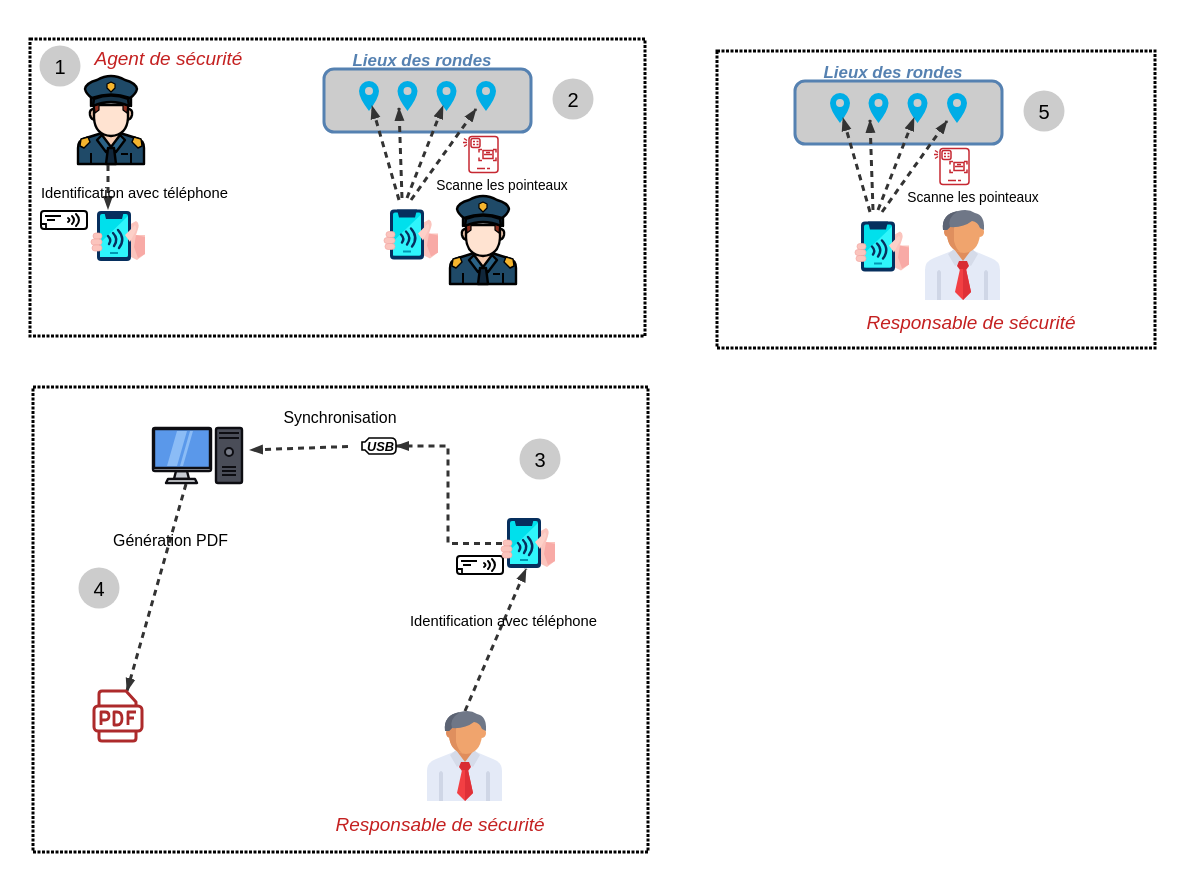
<!DOCTYPE html>
<html lang="fr">
<head>
<meta charset="utf-8">
<title>Rondes de sécurité</title>
<style>
:root {
  --ink: #000;
  --arrow: #333;
  --red: #c42020;
  --blue: #5581b1;
  --grey: #ccc;
  --pin: #00ade6;
  --navy: #1f4a68;
  --skin: #ffe3d1;
}
* { box-sizing: border-box; margin: 0; padding: 0; }
body { width: 1200px; height: 891px; overflow: hidden; background: #fff; }
.diagram { position: relative; width: 1200px; height: 891px; overflow: hidden; font-family: "Liberation Sans", Arial, sans-serif; color: var(--ink); }
.drawing { position: absolute; inset: 0; display: block; }
.label, .step { position: absolute; left: var(--x); top: var(--y); transform: translate(-50%, -50%); line-height: 1; white-space: nowrap; font-weight: 400; }
.label { font-size: 15.9px; }
.identify { font-size: 14.75px; }
.scan { font-size: 13.75px; }
.role { font-size: 19px; font-style: italic; color: var(--red); }
.places { font-size: 16.9px; font-style: italic; font-weight: 700; color: var(--blue); }
.step { display: flex; align-items: center; justify-content: center; width: 41px; height: 41px; border-radius: 50%; background: var(--grey); font-size: 20px; }
.panel { fill: none; stroke: var(--ink); stroke-width: 3; stroke-dasharray: 3 1.5; }
.arrow { fill: none; stroke: var(--arrow); stroke-width: 3; stroke-dasharray: 6 5; marker-end: url(#arrowhead); }
.zone { fill: var(--grey); stroke: var(--blue); stroke-width: 3; }
.icon-text { font-family: "Liberation Sans", Arial, sans-serif; font-weight: 700; }
</style>
</head>
<body>
<main class="diagram">
<svg class="drawing" width="1200" height="891" viewBox="0 0 1200 891" aria-hidden="true">
  <defs>
    <marker id="arrowhead" markerUnits="userSpaceOnUse" markerWidth="16" markerHeight="12" refX="13" refY="6" orient="auto">
      <path d="M0 1 14 6 0 11Z" fill="#333"/>
    </marker>

    <g id="guard" stroke="#000" stroke-width="2.4" stroke-linejoin="round">
      <path d="M1 89V73Q1 65 9 63L25 58H43L59 63Q67 65 67 73V89Z" fill="var(--navy)"/>
      <path d="M25 54V62L34 73 43 62V54Z" fill="#f7cdb2"/>
      <path d="M25 60 34 72 43 60 48 65 39 77 34 73 29 77 20 65Z" fill="#2a6286"/>
      <path d="M31 73H37L39 89H29Z" fill="#10263a"/>
      <path d="M4 64 11 62 13 67 7 73 3 71ZM64 64 57 62 55 67 61 73 65 71Z" fill="#f5b52e" stroke-width="1.4"/>
      <path d="M14 78V88M54 78V88M44 79H51" fill="none" stroke-width="2"/>
      <path d="M17 34Q12 34 13 40 14 45 19 45M51 34Q56 34 55 40 54 45 49 45" fill="#f7cdb2"/>
      <path d="M17 30V43Q18 60 34 61 50 60 51 43V30Z" fill="var(--skin)"/>
      <path d="M17 28H22V35L18 38ZM51 28H46V35L50 38Z" fill="#8e3020" stroke-width="1.2"/>
      <path d="M14 22H54V31Q34 23 14 31Z" fill="#10263a"/>
      <path d="M15 23Q9 19 8 14 9 8 20 5 34-3 48 5 59 8 60 14 59 19 53 23 34 16 15 23Z" fill="var(--navy)"/>
      <path d="M17 24Q34 17 51 24L52 31Q34 23 16 31Z" fill="#173449"/>
      <path d="M34 7 38 9V13L34 17 30 13V9Z" fill="#f5b52e" stroke-width="1.2"/>
    </g>

    <g id="manager">
      <path d="M0 90V60Q0 51 9 48L29 40H47L66 48Q75 51 75 60V90Z" fill="#e4eaf7"/>
      <path d="M12 90V62Q14 58 16 62V90ZM59 90V62Q61 58 63 62V90Z" fill="#cfd6e6"/>
      <path d="M29 33H47V44L38 53 29 44Z" fill="#e08d5c"/>
      <path d="M29 39 38 51 30 56 23 44ZM47 39 38 51 46 56 53 44Z" fill="#d5dbe9"/>
      <path d="M34 51H42L44 56 41 60H35L32 56Z" fill="#d92c33"/>
      <path d="M35 59H41L46 82 38 90 30 82Z" fill="#f23f43"/>
      <path d="M38 59H41L46 82 38 90Z" fill="#df3038"/>
      <ellipse cx="23" cy="22" rx="4" ry="5" fill="#e08d5c"/>
      <ellipse cx="55" cy="22" rx="4" ry="5" fill="#f0a36c"/>
      <path d="M22 10H55V25Q53 42 39 43 24 42 22 25Z" fill="#f0a46d"/>
      <path d="M22 12H29V31Q31 39 35 42 23 39 22 25Z" fill="#df8f5e"/>
      <path d="M18 20Q16 4 33 1 43-2 50 3 60 5 59 20L55 18Q53 12 47 11 38 18 25 17L22 20Z" fill="#6f7787"/>
      <path d="M18 20Q16 4 33 1 22 8 25 17L22 20Z" fill="#5c6373"/>
    </g>

    <g id="phone">
      <path d="M38 14 45 10Q49 12 47 18L45 24H54V43L46 49 40 46Z" fill="#fbc4bd"/>
      <path d="M45 24 54 26V43L47 47 43 36Z" fill="#f8aaa6"/>
      <rect x="6" width="34" height="50" rx="4" fill="#062f5e"/>
      <rect x="9" y="3" width="28" height="43" rx="2" fill="#00e0ec"/>
      <path d="M9 32 37 5V44Q37 46 35 46H9Z" fill="#2ff5fb"/>
      <path d="M13 0H33L31 8H15Z" fill="#062f5e"/>
      <path d="M17 25Q21 29 18 33M22 22Q28 28 23 35M27 19Q35 28 28 37" fill="none" stroke="#062f5e" stroke-width="2.4" stroke-linecap="round"/>
      <path d="M19 42H27" stroke="#0098b4" stroke-width="2"/>
      <g fill="#fbc4bd" stroke="#f3aaa5" stroke-width=".7">
        <rect x="2" y="22" width="9" height="6" rx="3"/>
        <rect y="28" width="11" height="6" rx="3"/>
        <rect x="1" y="34" width="10" height="6" rx="3"/>
      </g>
      <path d="M34 24 44 14Q47 17 43 23L39 31Z" fill="#fdd0c8"/>
    </g>

    <g id="badge" fill="none" stroke="#000" stroke-width="2">
      <rect x="1" y="1" width="46" height="18" rx="3" fill="#fff"/>
      <path d="M5 6H21M7 10H15M1 14H6V19" stroke-width="1.8"/>
      <path d="M28 8Q31 10 28 12M32 6Q36 10 32 14M36 4Q42 10 36 16" stroke-linecap="round"/>
    </g>

    <path id="pin" d="M0 30Q-10 17-10 10A10 10 0 0 1 10 10Q10 17 0 30ZM0 6A4 4 0 0 0 0 14 4 4 0 0 0 0 6Z" fill="var(--pin)" fill-rule="evenodd"/>

    <g id="scanner" fill="none" stroke="#c62832" stroke-width="1.5">
      <rect x="6" y="1" width="29" height="36" rx="3" fill="#fff"/>
      <rect x="8" y="3" width="9" height="9" rx="2"/>
      <path d="M10 6H12M13.5 6H15.5M10 9H12M13.5 9H15.5M1 3 4 5M0 7H4M1 11 4 9"/>
      <path d="M16 17V14H19M30 14H33V17M33 22V25H30M19 25H16V22M14 33H22M24 33H27"/>
      <rect x="20" y="15" width="10" height="8"/>
      <path d="M21 19H29M23 17H27"/>
    </g>

    <g id="rounds">
      <rect class="zone" x="324" y="69" width="207" height="63" rx="10"/>
      <use href="#pin" x="369" y="81"/>
      <use href="#pin" x="407.5" y="81"/>
      <use href="#pin" x="446.5" y="81"/>
      <use href="#pin" x="486" y="81"/>
      <path class="arrow" d="M399 200 372 106"/>
      <path class="arrow" d="M402 198 399 108"/>
      <path class="arrow" d="M407 198 443 106"/>
      <path class="arrow" d="M411 200 476 109"/>
      <use href="#scanner" x="463" y="135.5"/>
      <use href="#phone" x="384" y="209.5"/>
    </g>
  </defs>

  <g id="panels">
    <rect class="panel" x="30" y="39" width="615" height="297"/>
    <rect class="panel" x="717" y="51" width="438" height="297"/>
    <rect class="panel" x="33" y="387" width="615" height="465"/>
  </g>

  <g id="agent-identification">
    <use href="#guard" x="77" y="75"/>
    <path class="arrow" d="M108 165V209"/>
    <use href="#badge" x="40" y="210"/>
    <use href="#phone" x="91" y="211"/>
  </g>

  <g id="agent-rounds">
    <use href="#rounds"/>
    <use href="#guard" x="449" y="195"/>
  </g>

  <g id="manager-rounds">
    <use href="#rounds" x="471" y="12"/>
    <use href="#manager" x="925" y="210"/>
  </g>

  <g id="report">
    <path class="arrow" d="M465 711 526 569"/>
    <path class="arrow" d="M502 543.5H448V446H396"/>
    <path class="arrow" d="M348 446.5 250 450"/>
    <path class="arrow" d="M186 484 127 691"/>
    <use href="#badge" x="456" y="555"/>
    <use href="#phone" x="501" y="518"/>
    <use href="#manager" x="427" y="711"/>

    <g id="usb">
      <path d="M369 438H391Q396 438 396 443V449Q396 454 391 454H369L365 450H362V442H365Z" fill="#fff" stroke="#000" stroke-width="1.6"/>
      <text class="icon-text" x="367" y="450.5" font-size="12.5" font-style="italic" textLength="27" lengthAdjust="spacingAndGlyphs">USB</text>
    </g>

    <g id="computer" stroke="#0d0d12" stroke-width="2.4" stroke-linejoin="round">
      <path d="M176 471H187L189 479H174Z" fill="#c8ccd4"/>
      <path d="M168 479H195L197 483H166Z" fill="#e8eaee"/>
      <rect x="153" y="428" width="58" height="43" rx="2" fill="#d8dce3"/>
      <rect x="154" y="429" width="56" height="39" rx="1" fill="#5a98ea"/>
      <path d="M177 431H187L177 466H167ZM190 431H193L183 466H180Z" fill="#8bbcf6" stroke="none"/>
      <rect x="216" y="428" width="26" height="55" rx="2" fill="#4a4d58"/>
      <path d="M219 433H239M219 438H239" stroke-width="2"/>
      <circle cx="229" cy="452" r="4" fill="#777b87" stroke-width="2"/>
      <path d="M222 467H236M222 471H236M222 475H236" stroke-width="2"/>
    </g>

    <g id="pdf-file" fill="none" stroke="#ad2a2b" stroke-width="3" stroke-linejoin="round">
      <path d="M99 706V694Q99 691 102 691H126L136 702V706M99 731V738Q99 741 102 741H133Q136 741 136 738V731"/>
      <rect x="94" y="706" width="48" height="25" rx="4" fill="#fff"/>
      <path d="M101 725V712H105Q109 712 109 716 109 720 105 720H101M114 712V725H117Q122 725 122 718.5 122 712 117 712ZM128 725V712H136M128 718H134" stroke-width="2.8"/>
    </g>
  </g>
</svg>

<section aria-label="Ronde de l'agent">
  <span class="step" style="--x:60px;--y:66px">1</span>
  <h2 class="label role" style="--x:168.5px;--y:58px">Agent de sécurité</h2>
  <p class="label identify" style="--x:134.5px;--y:192.5px">Identification avec téléphone</p>
  <span class="step" style="--x:573px;--y:99px">2</span>
  <h3 class="label places" style="--x:422px;--y:61px">Lieux des rondes</h3>
  <p class="label scan" style="--x:502px;--y:186px">Scanne les pointeaux</p>
</section>

<section aria-label="Synchronisation et rapport">
  <span class="step" style="--x:540px;--y:459px">3</span>
  <p class="label" style="--x:340px;--y:417.5px">Synchronisation</p>
  <p class="label identify" style="--x:503.5px;--y:621px">Identification avec téléphone</p>
  <span class="step" style="--x:99px;--y:588px">4</span>
  <p class="label" style="--x:170.5px;--y:540.5px">Génération PDF</p>
  <h2 class="label role" style="--x:440px;--y:824px">Responsable de sécurité</h2>
</section>

<section aria-label="Ronde du responsable">
  <span class="step" style="--x:1044px;--y:111px">5</span>
  <h3 class="label places" style="--x:893px;--y:73px">Lieux des rondes</h3>
  <p class="label scan" style="--x:973px;--y:198px">Scanne les pointeaux</p>
  <h2 class="label role" style="--x:971px;--y:322px">Responsable de sécurité</h2>
</section>
</main>
</body>
</html>
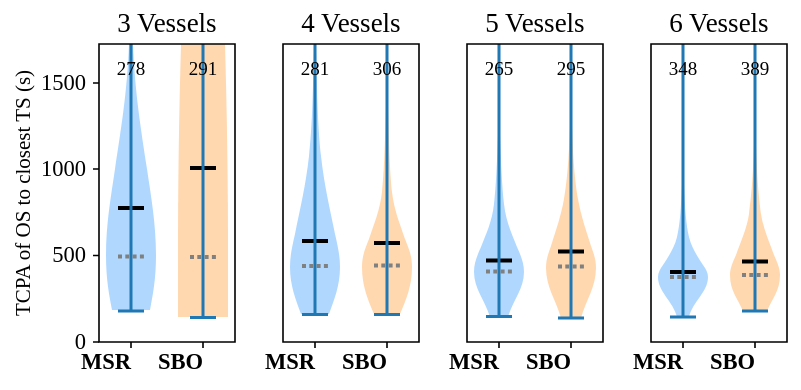
<!DOCTYPE html>
<html lang="en">
<head>
<meta charset="utf-8">
<title>TCPA of OS to closest TS</title>
<style>
:root {
  --ink: #000;
  --paper: #fff;
  --msr: #b0d8ff;
  --sbo: #ffd8b0;
  --range: #1f77b4;
  --median: #808080;
}
* { box-sizing: border-box; margin: 0; }
body { background: var(--paper); }
.chart {
  position: relative;
  width: 801px;
  height: 390px;
  overflow: hidden;
  background: var(--paper);
  color: var(--ink);
  font-family: "Liberation Serif", "Noto Serif", serif;
}
.axis-title {
  position: absolute;
  left: 23px;
  top: 193px;
  font-size: 21px;
  line-height: 24px;
  white-space: nowrap;
  transform: translate(-50%, -50%) rotate(-90deg);
}
.scale span {
  position: absolute;
  right: 715px;
  font-size: 22.5px;
  line-height: 24px;
  transform: translateY(-50%);
}
.panels { display: flex; gap: 48px; padding-left: 99px; }
.panel { position: relative; width: 136px; flex: none; }
.panel h2 {
  height: 44px;
  padding-top: 3px;
  font-size: 27px;
  font-weight: 400;
  line-height: 41px;
  text-align: center;
  white-space: nowrap;
}
.plot { display: block; overflow: visible; }
.counts, .groups { position: absolute; display: grid; white-space: nowrap; }
.counts {
  top: 59px;
  left: -4px;
  grid-template-columns: 72px 72px;
  font-size: 19px;
  line-height: 20px;
  text-align: center;
}
.groups {
  top: 350px;
  left: -40px;
  grid-template-columns: 72px 72px;
  font-size: 22.5px;
  font-weight: 700;
  line-height: 24px;
  text-align: right;
}
.msr { fill: var(--msr); }
.sbo { fill: var(--sbo); }
.frame, .ticks { fill: none; stroke: var(--ink); stroke-width: 1.6; }
.mean { stroke: var(--ink); stroke-width: 4; }
.range { fill: none; stroke: var(--range); stroke-width: 3; }
.median { stroke: var(--median); stroke-width: 4; stroke-dasharray: 4 3.3; }
</style>
</head>
<body>
<main class="chart">
  <p class="axis-title">TCPA of OS to closest TS (s)</p>
  <div class="scale">
    <span style="top:83px">1500</span>
    <span style="top:169px">1000</span>
    <span style="top:255px">500</span>
    <span style="top:342px">0</span>
  </div>

  <div class="panels">
    <section class="panel">
      <h2>3 Vessels</h2>
      <svg class="plot" width="136" height="298" viewBox="0 0 136 298">
        <defs>
          <line id="mean" class="mean" x1="-13" x2="13"/>
          <line id="median" class="median" x1="-13" x2="13"/>
          <path id="frame" class="frame" d="M0 0H136V298H0ZM32 298V304M104 298V304"/>
        </defs>
        <g transform="translate(32)">
          <path id="msr3" class="msr" d="M0 0H2C4 50 10 85 16 125C20 152 25 180 25 211C25 235 22 250 19 266H0Z"/>
          <use href="#msr3" transform="scale(-1 1)"/>
          <use href="#mean" y="164"/>
          <path class="range" d="M0 0V267M-13 267H13"/>
          <use href="#median" y="212.5"/>
        </g>
        <g transform="translate(104)">
          <path id="sbo3" class="sbo" d="M0 0H22C24 70 25 140 25 200L25 273H0Z"/>
          <use href="#sbo3" transform="scale(-1 1)"/>
          <use href="#mean" y="124"/>
          <path class="range" d="M0 0V273.5M-13 273.5H13"/>
          <use href="#median" y="213"/>
        </g>
        <use href="#frame"/>
        <path class="ticks" d="M-6 39H0M-6 125H0M-6 211.5H0M-6 298H0"/>
      </svg>
      <div class="counts"><span>278</span><span>291</span></div>
      <div class="groups"><span>MSR</span><span>SBO</span></div>
    </section>

    <section class="panel">
      <h2>4 Vessels</h2>
      <svg class="plot" width="136" height="298" viewBox="0 0 136 298">
        <g transform="translate(32)">
          <path id="msr4" class="msr" d="M0 0H1C2 50 3 85 6 112C9 140 15 165 20 190C23 203 25 212 25 223C25 242 19 256 14 270H0Z"/>
          <use href="#msr4" transform="scale(-1 1)"/>
          <use href="#mean" y="197"/>
          <path class="range" d="M0 0V270.5M-13 270.5H13"/>
          <use href="#median" y="222"/>
        </g>
        <g transform="translate(104)">
          <path id="sbo4" class="sbo" d="M0 60H1C2 100 3 130 5 148C7 166 13 180 18 195C22 205 25 212 25 223C25 242 19 256 13 270H0Z"/>
          <use href="#sbo4" transform="scale(-1 1)"/>
          <use href="#mean" y="199"/>
          <path class="range" d="M0 0V270.5M-13 270.5H13"/>
          <use href="#median" y="221.5"/>
        </g>
        <use href="#frame"/>
      </svg>
      <div class="counts"><span>281</span><span>306</span></div>
      <div class="groups"><span>MSR</span><span>SBO</span></div>
    </section>

    <section class="panel">
      <h2>5 Vessels</h2>
      <svg class="plot" width="136" height="298" viewBox="0 0 136 298">
        <g transform="translate(32)">
          <path id="msr5" class="msr" d="M0 90H1C2 120 3 142 5 160C7 178 13 190 18 203C22 212 25 219 25 228C25 245 14 256 9 273H0Z"/>
          <use href="#msr5" transform="scale(-1 1)"/>
          <use href="#mean" y="216.5"/>
          <path class="range" d="M0 0V272.5M-13 272.5H13"/>
          <use href="#median" y="227.5"/>
        </g>
        <g transform="translate(104)">
          <path id="sbo5" class="sbo" d="M0 80H1C2 115 4 138 7 155C10 172 15 186 20 202C23 210 25 216 25 224C25 243 15 256 10 274H0Z"/>
          <use href="#sbo5" transform="scale(-1 1)"/>
          <use href="#mean" y="207.5"/>
          <path class="range" d="M0 0V274M-13 274H13"/>
          <use href="#median" y="222.5"/>
        </g>
        <use href="#frame"/>
      </svg>
      <div class="counts"><span>265</span><span>295</span></div>
      <div class="groups"><span>MSR</span><span>SBO</span></div>
    </section>

    <section class="panel">
      <h2>6 Vessels</h2>
      <svg class="plot" width="136" height="298" viewBox="0 0 136 298">
        <g transform="translate(32)">
          <path id="msr6" class="msr" d="M0 140H1C2 165 3 180 6 193C9 205 15 213 20 221C23 225 25 229 25 233C25 248 10 257 6 273H0Z"/>
          <use href="#msr6" transform="scale(-1 1)"/>
          <use href="#mean" y="228"/>
          <path class="range" d="M0 0V273M-13 273H13"/>
          <use href="#median" y="233"/>
        </g>
        <g transform="translate(104)">
          <path id="sbo6" class="sbo" d="M0 100H1C2 135 4 154 6 170C8 184 14 197 19 211C22 218 25 224 25 231C25 247 17 255 12 267H0Z"/>
          <use href="#sbo6" transform="scale(-1 1)"/>
          <use href="#mean" y="217.5"/>
          <path class="range" d="M0 0V267M-13 267H13"/>
          <use href="#median" y="231"/>
        </g>
        <use href="#frame"/>
      </svg>
      <div class="counts"><span>348</span><span>389</span></div>
      <div class="groups"><span>MSR</span><span>SBO</span></div>
    </section>
  </div>
</main>
</body>
</html>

→ **Required work**: State how many lines in the listing above contain the string "overflow". Include no other words.

→ **Answer to this problem**: 4